## [TASK PROMPT]
Report every line of the data where the string "radius" appears.
INPUT DATA Block Start
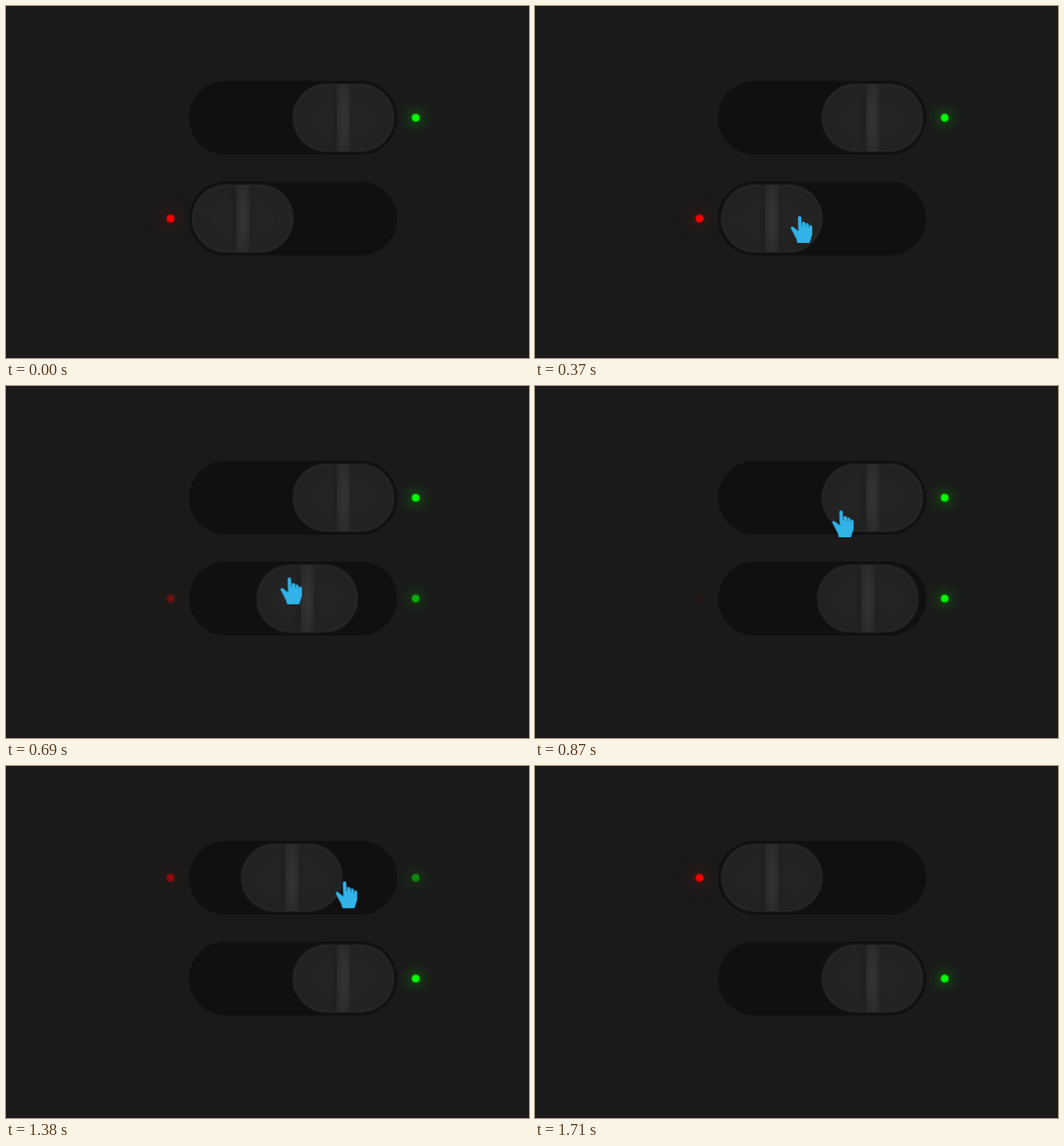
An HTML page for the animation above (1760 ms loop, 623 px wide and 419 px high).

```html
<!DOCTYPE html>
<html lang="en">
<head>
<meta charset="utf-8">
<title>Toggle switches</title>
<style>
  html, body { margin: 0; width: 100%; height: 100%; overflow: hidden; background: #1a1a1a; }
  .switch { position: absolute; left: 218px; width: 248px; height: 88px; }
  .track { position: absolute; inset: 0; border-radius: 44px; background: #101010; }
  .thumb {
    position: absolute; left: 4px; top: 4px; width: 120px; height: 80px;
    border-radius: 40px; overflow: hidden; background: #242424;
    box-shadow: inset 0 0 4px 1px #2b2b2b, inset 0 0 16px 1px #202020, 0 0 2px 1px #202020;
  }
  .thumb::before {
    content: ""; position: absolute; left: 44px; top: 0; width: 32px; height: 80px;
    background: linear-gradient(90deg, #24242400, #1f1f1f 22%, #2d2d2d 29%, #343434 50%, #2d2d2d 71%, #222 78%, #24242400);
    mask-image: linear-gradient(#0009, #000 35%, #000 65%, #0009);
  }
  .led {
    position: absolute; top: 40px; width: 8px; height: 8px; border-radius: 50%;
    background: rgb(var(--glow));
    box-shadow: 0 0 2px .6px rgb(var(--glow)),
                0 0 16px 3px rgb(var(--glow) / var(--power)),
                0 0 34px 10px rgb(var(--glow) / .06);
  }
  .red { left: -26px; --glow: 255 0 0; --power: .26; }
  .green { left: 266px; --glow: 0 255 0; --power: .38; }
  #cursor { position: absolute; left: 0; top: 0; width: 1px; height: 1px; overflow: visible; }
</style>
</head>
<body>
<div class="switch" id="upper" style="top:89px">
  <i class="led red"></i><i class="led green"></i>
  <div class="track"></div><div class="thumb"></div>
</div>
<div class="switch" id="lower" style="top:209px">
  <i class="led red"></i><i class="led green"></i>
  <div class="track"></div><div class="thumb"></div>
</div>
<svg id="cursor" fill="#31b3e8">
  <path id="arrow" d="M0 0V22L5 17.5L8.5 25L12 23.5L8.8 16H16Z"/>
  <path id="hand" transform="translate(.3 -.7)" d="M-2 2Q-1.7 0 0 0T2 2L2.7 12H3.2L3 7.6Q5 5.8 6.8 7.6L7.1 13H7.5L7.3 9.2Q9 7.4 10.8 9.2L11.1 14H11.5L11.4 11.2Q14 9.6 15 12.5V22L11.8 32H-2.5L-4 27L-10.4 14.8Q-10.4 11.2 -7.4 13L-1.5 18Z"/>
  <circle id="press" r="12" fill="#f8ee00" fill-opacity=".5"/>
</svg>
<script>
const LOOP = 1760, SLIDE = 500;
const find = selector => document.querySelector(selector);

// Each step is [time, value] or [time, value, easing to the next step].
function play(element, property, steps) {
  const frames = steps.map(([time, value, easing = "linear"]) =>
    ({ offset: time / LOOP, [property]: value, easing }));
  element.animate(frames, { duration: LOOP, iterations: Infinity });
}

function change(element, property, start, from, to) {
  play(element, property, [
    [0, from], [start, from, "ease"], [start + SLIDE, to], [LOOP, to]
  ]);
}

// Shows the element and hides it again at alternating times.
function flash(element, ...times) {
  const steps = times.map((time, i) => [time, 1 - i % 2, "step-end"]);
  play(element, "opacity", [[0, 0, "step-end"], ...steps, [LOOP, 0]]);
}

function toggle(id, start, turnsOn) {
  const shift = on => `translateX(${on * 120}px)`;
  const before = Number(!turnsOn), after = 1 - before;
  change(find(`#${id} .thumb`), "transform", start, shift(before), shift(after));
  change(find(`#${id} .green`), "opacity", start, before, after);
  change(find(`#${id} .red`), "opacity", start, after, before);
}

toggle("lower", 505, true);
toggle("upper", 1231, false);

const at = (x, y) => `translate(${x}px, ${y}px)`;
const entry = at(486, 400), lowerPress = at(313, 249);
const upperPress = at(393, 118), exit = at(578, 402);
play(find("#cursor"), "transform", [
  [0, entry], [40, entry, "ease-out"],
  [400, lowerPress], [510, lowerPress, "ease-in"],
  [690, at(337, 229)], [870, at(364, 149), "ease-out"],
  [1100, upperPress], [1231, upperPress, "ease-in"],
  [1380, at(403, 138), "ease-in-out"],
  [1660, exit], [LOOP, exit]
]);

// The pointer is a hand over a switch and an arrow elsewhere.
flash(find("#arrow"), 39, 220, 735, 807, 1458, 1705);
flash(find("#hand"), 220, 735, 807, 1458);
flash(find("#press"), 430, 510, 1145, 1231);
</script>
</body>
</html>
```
INPUT DATA Block End
## [RESPONSE TO THE TASK]
  .track { position: absolute; inset: 0; border-radius: 44px; background: #101010; }
    border-radius: 40px; overflow: hidden; background: #242424;
    position: absolute; top: 40px; width: 8px; height: 8px; border-radius: 50%;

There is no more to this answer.